Being such a strong unified album, it was inevitable that the bonus tracks, added on the 1994 reissue, would detract from the listening experience. It also didn’t help that some of the better B-sides from the period were not included. This would be rectified somewhat with the 2002 Rhino version, which put all the bonus tracks (including most, but not all, of the Ryko bonuses) on a second disc that gives a nice peek into the works-in-progress. Some of these alternates are fascinating (the “Barry White” version of “Town Cryer” is a scream), others show that he was right to redo them, and the demos demonstrate how much he already had in place before bringing the band in.

Elvis Costello & The Attractions Imperial Bedroom (1982)—5
1994 Rykodisc: same as 1982, plus 9 extra tracks
2002 Rhino: same as 1982, plus 23 extra tracks


  1. you'd love the new radio station out here in la-la land.
    not only do i get to listen to no hiding place off the new elvis album, but i also get jason mraz's new songs, steve winwood's new tracks, and almost the whole mudcrutch album
    (this just in, tom petty is not getting better as a song writer)

    why do i bring this up?

    i wonder where you stand on steve winwood. i mean, he has an undeniably talent, but he also sold michelob.
    how does the author of everybody's dummy feel about this?

    (i listen to hey hey what can i do as i ask. ah, led zeppelin. 3/4 of a great band. i wish they had either better song writing capabilities or a lead singer who didn't sound the same on every damn song.)

  2. Steve Winwood has a classic voice and undeniable talent on his instruments.
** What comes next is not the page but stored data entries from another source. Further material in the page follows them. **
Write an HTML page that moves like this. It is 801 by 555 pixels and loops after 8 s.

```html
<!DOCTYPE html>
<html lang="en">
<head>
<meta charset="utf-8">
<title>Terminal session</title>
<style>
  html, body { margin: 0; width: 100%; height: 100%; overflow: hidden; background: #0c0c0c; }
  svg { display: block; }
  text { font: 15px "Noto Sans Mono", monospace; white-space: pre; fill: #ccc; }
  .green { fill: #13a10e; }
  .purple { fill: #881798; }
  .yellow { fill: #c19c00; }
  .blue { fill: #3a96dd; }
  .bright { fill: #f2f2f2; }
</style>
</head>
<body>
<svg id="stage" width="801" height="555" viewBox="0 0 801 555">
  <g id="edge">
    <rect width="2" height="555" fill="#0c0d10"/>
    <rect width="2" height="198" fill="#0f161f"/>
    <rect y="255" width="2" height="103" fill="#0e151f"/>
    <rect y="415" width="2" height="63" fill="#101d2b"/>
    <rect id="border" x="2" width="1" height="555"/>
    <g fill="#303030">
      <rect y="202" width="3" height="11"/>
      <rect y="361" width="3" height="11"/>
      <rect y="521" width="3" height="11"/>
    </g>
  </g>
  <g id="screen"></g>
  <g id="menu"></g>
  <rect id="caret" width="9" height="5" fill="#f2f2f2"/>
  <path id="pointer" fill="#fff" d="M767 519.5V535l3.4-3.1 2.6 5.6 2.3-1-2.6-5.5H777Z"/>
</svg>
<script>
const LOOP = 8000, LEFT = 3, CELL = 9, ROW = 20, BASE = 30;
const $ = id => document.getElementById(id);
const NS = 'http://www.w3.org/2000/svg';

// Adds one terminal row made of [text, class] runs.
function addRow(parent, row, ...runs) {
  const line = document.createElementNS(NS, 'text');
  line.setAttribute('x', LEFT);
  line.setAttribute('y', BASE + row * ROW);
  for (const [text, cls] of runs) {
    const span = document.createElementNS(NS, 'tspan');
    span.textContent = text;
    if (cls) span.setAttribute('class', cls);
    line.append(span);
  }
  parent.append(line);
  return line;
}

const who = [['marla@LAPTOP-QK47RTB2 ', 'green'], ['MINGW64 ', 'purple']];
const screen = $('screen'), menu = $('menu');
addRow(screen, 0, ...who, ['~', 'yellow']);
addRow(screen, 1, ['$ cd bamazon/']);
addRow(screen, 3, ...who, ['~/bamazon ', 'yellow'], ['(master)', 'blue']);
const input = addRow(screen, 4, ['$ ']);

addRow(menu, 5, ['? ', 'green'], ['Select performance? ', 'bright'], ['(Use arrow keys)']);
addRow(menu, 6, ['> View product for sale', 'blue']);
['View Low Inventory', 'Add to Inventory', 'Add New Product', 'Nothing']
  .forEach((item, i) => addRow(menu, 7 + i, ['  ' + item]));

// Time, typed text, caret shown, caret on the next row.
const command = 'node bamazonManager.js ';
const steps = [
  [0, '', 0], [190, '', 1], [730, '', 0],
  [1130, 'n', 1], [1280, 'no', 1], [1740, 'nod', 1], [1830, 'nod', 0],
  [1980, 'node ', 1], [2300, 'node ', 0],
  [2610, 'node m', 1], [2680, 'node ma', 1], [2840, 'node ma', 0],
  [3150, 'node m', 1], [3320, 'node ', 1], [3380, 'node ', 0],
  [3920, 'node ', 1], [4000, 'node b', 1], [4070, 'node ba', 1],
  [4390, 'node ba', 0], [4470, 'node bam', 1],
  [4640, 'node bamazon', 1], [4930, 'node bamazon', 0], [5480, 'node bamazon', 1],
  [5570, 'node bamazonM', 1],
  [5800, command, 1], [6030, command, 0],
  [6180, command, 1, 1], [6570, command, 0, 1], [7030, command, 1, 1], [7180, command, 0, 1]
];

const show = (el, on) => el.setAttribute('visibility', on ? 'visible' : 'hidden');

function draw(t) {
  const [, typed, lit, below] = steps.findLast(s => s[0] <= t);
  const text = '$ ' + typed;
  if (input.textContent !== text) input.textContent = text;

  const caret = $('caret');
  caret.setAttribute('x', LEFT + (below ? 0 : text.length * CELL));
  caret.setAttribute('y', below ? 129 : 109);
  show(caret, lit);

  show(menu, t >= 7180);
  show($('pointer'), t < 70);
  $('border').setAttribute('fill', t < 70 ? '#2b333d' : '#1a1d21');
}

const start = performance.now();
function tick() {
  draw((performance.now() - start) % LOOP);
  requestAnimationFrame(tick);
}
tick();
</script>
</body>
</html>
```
Unfortunately, he wasted those talents on pop for the better part of fifteen years. That said, you can look forward to an Everybody's Dummy series on Traffic, with a detour into Blind Faith.

    As for Robert Plant, you make a good point. However, since that voice -- and what a voice, one that launched Heart, along with too many hair metal bands -- was his instrument, he had to sound the same most of the time (not all of the time). One thing that's impressed me about him of late is not only that he's been exploring music other than that which put him on the map, but aging has forced him to explore his lower register, which has led to some very interesting recordings. You can also expect to see an Everybody's Dummy series on not only Led Zeppelin, but various notable post-LZ releases in turn.
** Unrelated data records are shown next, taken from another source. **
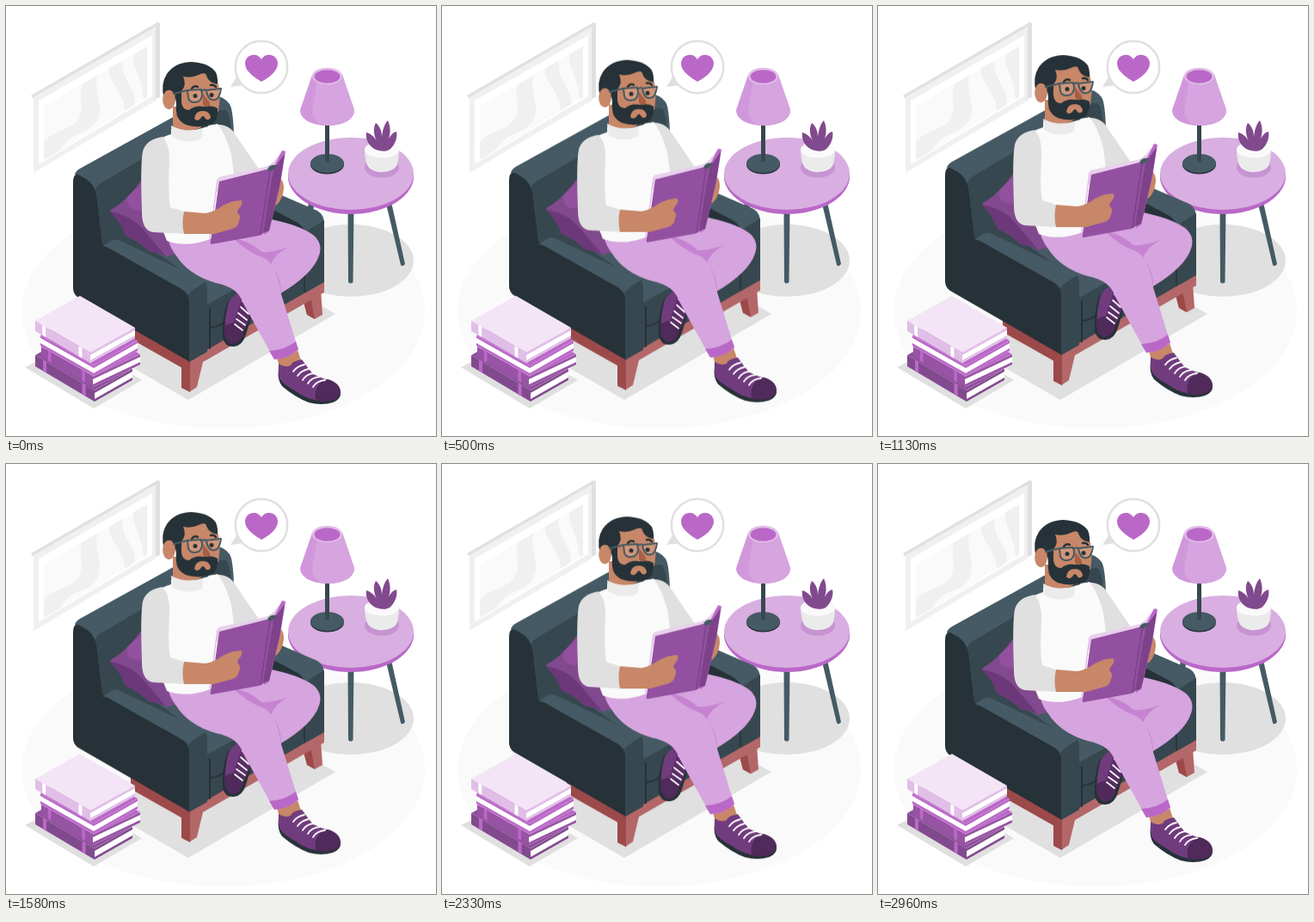
An HTML page for the animation above (3 s loop, 500 by 500 pixels).

```html
<!DOCTYPE html>
<html lang="en">
<head>
<meta charset="utf-8">
<title>Reading in an armchair</title>
<style>
html, body { margin: 0; width: 100%; height: 100%; overflow: hidden; background: #fff; }
svg { display: block; width: 100%; height: 100%; }
.float { animation: float 1.5s cubic-bezier(.37, 0, .63, 1) infinite alternate; }
@keyframes float { to { transform: translateY(-9.2px); } }
.line { fill: none; stroke-linecap: round; stroke-linejoin: round; }
.dark { fill: #263238; }
.mid { fill: #37474f; }
.light { fill: #455a64; }
.skin { fill: #c78768; }
.lilac { fill: #d6a4de; }
.violet { fill: #ba68c8; }
.plum { fill: #713c7e; }
.deep { fill: #4f2a5a; }
.grey { fill: #e0e0e0; }
</style>
</head>
<body>
<svg viewBox="0 0 500 500">
  <defs>
    <clipPath id="art"><path d="M44 117L164 47V106L44 179Z"/></clipPath>
  </defs>

  <!-- floor -->
  <ellipse cx="252.500" cy="355" rx="234.500" ry="136.500" fill="#fafafa"/>
  <ellipse class="grey" cx="401" cy="296" rx="73" ry="42"/>
  <path class="grey" d="M100 393L212 458L383 358L290 305Z"/>
  <path class="grey" d="M22 420L102 468L158 435L80 390Z"/>

  <!-- picture -->
  <path class="grey" d="M29 104L176 19L179 20V106L174 108L33 109Z"/>
  <path fill="#f0f0f0" d="M32 106L174 24V110L32 194Z"/>
  <path fill="#fff" d="M38 110L170 34V105L38 184Z"/>
  <path fill="#fafafa" d="M44 117L164 47V106L44 179Z"/>
  <g clip-path="url(#art)" fill="#f0f0f0">
    <path d="M44 158C58 142 78 146 86 128C92 114 82 106 90 87L108 77C98 100 118 116 104 136C90 152 76 144 62 169L44 181Z"/>
    <path d="M120 70C116 88 138 98 138 122L150 115C152 94 132 86 136 61Z"/>
    <path d="M148 54C146 72 158 80 160 109L168 104V45Z"/>
  </g>

  <!-- thought bubble -->
  <path class="grey" d="M261 94L269 81L278 92Z"/>
  <circle cx="297" cy="71" r="30.200" fill="#fff" stroke="#e0e0e0" stroke-width="2.500"/>
  <path class="violet" d="M297 88C289 83 278 76 278 67C278 56 292 53 297 62C302 53 316 56 316 67C316 76 305 84 297 88Z"/>

  <!-- table -->
  <path class="light" d="M352 228H359L350 272H345ZM442 230L448 228L464 300Q461 304 459 301ZM397.500 236H404.500L403.500 321Q401 324 398 321Z"/>
  <path class="violet" d="M328 195V201C331 224 363 242 401 242S471 224 474 201V195Z"/>
  <ellipse cx="401" cy="195" rx="73" ry="42" fill="#d9aee1"/>
  <ellipse class="dark" cx="373.500" cy="184.300" rx="19.500" ry="11.300"/>
  <ellipse class="light" cx="373.500" cy="183" rx="19.500" ry="11"/>
  <path class="mid" d="M371 133H376V180Q373.500 183 371 180Z"/>
  <path fill="#d197db" d="M356 80L342 121C342 132 356 139 374 139S405 132 405 121L391 80Z"/>
  <path fill="#d6a4de" d="M362 87L356 121Q356 133 368 139C390 140 405 133 405 121L391 80Z"/>
  <ellipse cx="373.500" cy="81.500" rx="17.500" ry="9.800" fill="#e1bee7"/>
  <ellipse class="violet" cx="373.500" cy="82" rx="15" ry="7.800"/>

  <!-- plant -->
  <ellipse cx="437" cy="188" rx="20" ry="11.500" fill="#c794d2"/>
  <path fill="#ebebeb" d="M417 166Q417 182 422 188Q429 194 438 193Q449 193 454 186Q457 180 457 166Z"/>
  <ellipse cx="437" cy="167" rx="20" ry="9.500" fill="#fafafa"/>
  <path fill="#824a8e" d="M428 166C420 161 418 153 419 147C425 149 429 153 431 157C427 148 427 141 430 136C435 140 437 146 437 152C438 144 440 137 444 133C448 142 447 150 444 157C446 151 450 147 454 146C456 154 451 163 446 167C441 170 434 169 428 166Z"/>

  <g class="float">
    <!-- wooden base -->
    <path fill="#9c494a" d="M145 371L214 408V426L145 387Z"/>
    <path fill="#b36768" d="M345 340L366 330L368 359L359 364L350 359Z"/>
    <path fill="#9c494a" d="M345 340L354 338L359 364L350 359Z"/>
    <path fill="#b36768" d="M213 406L370 315V333L229 414L222 443L213 449Z"/>
    <path fill="#9c494a" d="M204 404L214 406V449L204 444Z"/>

    <!-- armchair -->
    <path class="mid" d="M95 260L230 240L350 250L369 260V321L213 412L120 358Z"/>
    <path class="light" d="M80 196Q81 192 86 189L238 105Q252 103 260 114Q264 120 265 150L285 205L240 285L112 280L98 206Z"/>
    <path class="mid" d="M104 213Q105 209 112 205L242 128Q247 118 257 122Q261 130 262 150L285 215L220 300L112 278Z"/>
    <path class="dark" d="M306 220L350 250V290L300 300L270 280Z"/>
    <path class="light" d="M140 262L236 262L346 285L234 347L222 320Z"/>
    <path class="line" stroke="#263238" stroke-width="2" d="M237 398V352M237 374Q244 374 252 369L348 313"/>
    <path class="light" d="M318 219L362 238Q371 243 370 256L350 268Q347 257 339 252L311 237Z"/>
    <path class="mid" d="M347 270Q348 263 354 259L370 249V321L347 334Z"/>
    <path class="line" stroke="#263238" stroke-width="1.500" d="M347 332V280"/>
    <path class="dark" d="M78 205Q78 193 86 197L93 201Q103 208 105 219L112 277L130 287L204 329Q213 335 214 346V414L84 339Q78 335 78 328Z"/>
    <path class="light" d="M112 280L122 273Q127 270 133 273L225 317Q232 320 233 328L214 340Q211 333 204 329L124 284Q116 279 112 280Z"/>
    <path class="mid" d="M211 337Q217 329 232 321Q234 325 234 330V402L213 414V345Q213 339 211 337Z"/>

    <!-- cushion -->
    <path fill="#824a8e" d="M121 239Q122 236 127 234Q144 222 157 203L172 207L204 289Q190 289 187 292Q176 286 166 285Q154 273 139 267Q134 252 121 239Z"/>
    <path fill="#6c3879" d="M121 239L127 240Q148 246 158 258L186 291Q176 286 166 285Q154 273 139 267Q134 252 121 239Z"/>
    <path fill="#92509e" d="M141 222L157 207V238Q139 238 141 222Z"/>

    <!-- far arm and hand -->
    <path class="grey" d="M235 139Q258 134 267 150L293 188L289 200L257 204Z"/>
    <path class="skin" d="M309 196L319 201Q323 203 323 212Q322 224 315 231L305 235Z"/>

    <!-- far shoe -->
    <path class="dark" d="M258 343Q250 365 252 386Q255 397 265 396Q275 395 279 382L287 355L280 335Z"/>
    <path class="plum" d="M259 344Q268 331 275 334L285 348Q284 365 276 378Q263 393 255 382Q253 365 259 344Z"/>
    <path fill="#5a2e66" d="M276 335L285 348Q284 365 277 376L264 370Z"/>
    <path class="deep" d="M254 372Q268 364 277 375Q274 394 262 393Q253 389 254 372Z"/>
    <path class="line" stroke="#fff" stroke-width="1.700" d="M275 343L284 350M273 350L282 358M270 357L280 365M268 364L278 371M266 370L275 377"/>

    <!-- legs -->
    <path class="lilac" d="M258 262L302 247Q338 253 357 266Q369 276 364 290Q357 312 318 335L280 320Z"/>
    <path fill="#c683d2" d="M258 268Q284 273 297 286Q310 287 329 280Q312 288 308 301Q319 312 320 332L296 320Z"/>
    <path class="skin" d="M314 405L338 397L344 415Q336 424 318 420Z"/>
    <path class="lilac" d="M189 273L240 266L262 268Q281 287 300 293Q316 302 320 335L340 400Q328 410 312 411L276 346Q270 327 244 322Q212 313 197 289Q191 281 189 273Z"/>
    <path class="violet" d="M306 401Q325 400 337 390L340 399Q330 410 312 411Z"/>

    <!-- near shoe -->
    <path class="dark" d="M317 423Q315 434 321 442Q336 455 352 461Q367 465 380 461Q390 457 389 449L350 435Z"/>
    <path class="plum" d="M317 416Q324 421 331 418Q332 413 344 411Q351 421 357 428Q367 433 379 436Q389 441 389 449Q387 458 371 459Q353 460 337 448Q322 440 318 433Q316 425 317 416Z"/>
    <path class="deep" d="M360 459Q357 439 374 434Q388 438 389 449Q388 459 371 460Z"/>
    <path class="line" stroke="#fff" stroke-width="1.800" d="M334 425Q338 419 347 417M339 430Q343 424 352 422M345 435Q349 428 358 427M351 439Q355 432 365 431M357 443Q361 436 371 435"/>

    <!-- neck and jumper -->
    <path fill="#fafafa" d="M192 143Q211 151 228 142L246 137Q256 150 262 173L265 196L248 204L240 270Q211 282 187 273L180 255L173 160Q178 153 192 149Z"/>
    <path class="grey" d="M182 152Q163 155 159 169Q156 185 158 240Q158 261 171 263L208 265L207 239L191 234Q188 219 190 181Q191 162 182 152Z"/>
    <path fill="#ebebeb" d="M192 139Q211 147 229 142L228 154Q210 162 193 152Z"/>
    <path class="skin" d="M194 117H226V142Q211 148 194 140Z"/>
    <path fill="#a96a50" d="M197 126L227 134V141Q204 140 197 126Z"/>

    <!-- head -->
    <path class="dark" d="M184 108Q179 91 187 79Q197 65 216 65Q236 66 244 77Q247 84 246 96L220 110Z"/>
    <path class="skin" d="M196 102L205 98Q210 91 206 82Q216 84 224 80Q232 76 233 81Q236 90 247 91Q250 104 247 122Q239 135 220 134Q201 130 196 102Z"/>
    <ellipse class="skin" cx="189.500" cy="109" rx="7.300" ry="11.300"/>
    <path class="dark" d="M196 98L204 96V112Q205 121 213 121Q220 115 230 117Q240 115 246 119Q247 132 240 137Q225 143 209 138Q196 132 198 114Z"/>
    <path class="skin" d="M219 131Q220 122 229 122Q237 122 238 130Q235 134 232 131Q229 125 226 131Q222 135 219 131Z"/>
    <path fill="#a65f45" d="M229 102L236 111Q239 115 235 117Q231 118 229 114Z"/>
    <path fill="#dba98e" opacity=".45" d="M212 98H227V110Q219 115 212 109ZM234 97H248V108Q241 112 235 107Z"/>
    <circle class="dark" cx="220" cy="104.500" r="2.500"/>
    <circle class="dark" cx="239" cy="103.500" r="2.500"/>
    <path class="line" stroke="#263238" stroke-width="2.500" d="M216 96Q219 92 223 94M238 92Q242 91 244 94"/>
    <path class="line" stroke="#455a64" stroke-width="2" d="M195 102L211 98L227 97Q230 107 224 111Q214 114 212 107L211 98M227 99Q231 96 233 98L250 96Q248 109 243 109Q235 111 233 98"/>

    <!-- book -->
    <path fill="#e8d1ec" d="M245 205L247 199L301 187Q307 185 311 181L320 170L317 196L245 216Z"/>
    <path class="violet" d="M321 168L325 169L319 207L306 262L300 266L310 190Z"/>
    <path fill="#7d4289" d="M311 190L324 172L318 210L306 261L297 265Z"/>
    <path fill="#9350a0" d="M248 204L311 188L299 264Q298 266 294 267L239 277Q237 277 238 273Z"/>
    <path class="line" stroke="#e1bee7" stroke-width="1.500" d="M246 202L237 270"/>
    <path class="line" stroke="#7d4289" stroke-width="1.500" d="M307 191L296 265"/>
    <path fill="#455a64" d="M304 190Q306 184 315 185L311 190Q308 193 304 190Z"/>

    <!-- near hand -->
    <path class="skin" d="M207 239L232 241Q243 239 252 232Q263 226 273 226Q276 227 273 233Q269 237 269 240Q274 244 271 250Q270 258 260 260L242 265H207Q204 252 207 239Z"/>
  </g>

  <g id="books"></g>
</svg>
<script>
const poly = (fill, ...pts) => `<path fill="${fill}" d="M${pts.map(p => p.join(' ')).join('L')}Z"/>`;
const down = ([x, y], d) => [x, y + d];
const mix = (a, b, t) => [a[0] + (b[0] - a[0]) * t, a[1] + (b[1] - a[1]) * t];
const slab = (a, b, y, d, fill) => poly(fill, down(a, y), down(b, y), down(b, y + d), down(a, y + d));

// Page edges between two covers.
const pages = (a, b, h, cover) =>
  slab(a, b, 0, h, '#fff') + slab(a, b, 0, 3, cover) + slab(a, b, h - 3, 3, cover);

// A lying book; without a band its page edges face both ways.
function book({ left, front, right, h, top, cover, band }) {
  const back = [left[0] + right[0] - front[0], left[1] + right[1] - front[1]];
  const stripe = t => slab(mix(left, front, t), mix(left, front, t + .06), 0, h, band);
  const spine = slab(left, front, 0, h, cover);
  return poly(top, left, back, right, front)
    + pages(front, right, h, cover)
    + (band ? spine + stripe(.13) + stripe(.79) : pages(left, front, h, cover));
}

const stack = [
  { left: [34, 406], front: [103, 447], right: [147, 422], h: 13, top: '#92509e', cover: '#824a8e', band: '#ba68c8' },
  { left: [41, 396], front: [101, 431], right: [156, 405], h: 12, top: '#ba68c8', cover: '#9854a4', band: '#ba68c8' },
  { left: [40, 383], front: [102, 418], right: [153, 389], h: 12, top: '#ba68c8', cover: '#ba68c8' },
  { left: [34, 366], front: [98, 403], right: [150, 374], h: 12, top: '#f3e5f5', cover: '#e1bee7', band: '#fff' }
];
document.getElementById('books').innerHTML = stack.map(book).join('');
</script>
</body>
</html>
```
  3. "...but he also sold michelob."

    Just to play Devil's Advocate, Frank Sinatra also sold Michelob, but I doubt many people would hold him, his music or his legacy in lesser esteem because of that fact.

    Not that Winwood is/was on the same plane as Sinatra, but I'm just sayin'...


  4. Winwood had already started to bug me by the time he sold Michelob, so I see no foul there. But I think that was the same year Clapton sold Michelob, before he'd finished rehab.

    Lots of people sold out, both on the way up and after they'd been established. That's one reason why I'm dreading the upcoming Who/Pete Townshend series right here on Everybody's Dummy.

  5. I agree about Robert Plant. Never got him. Liked the rest of the band. Wish they did more instrumental songs. I'd have enjoyed them more.

    As for the Winwood/Sinatra/Michelob debate, I have but one thing to add.

    I like Michelob.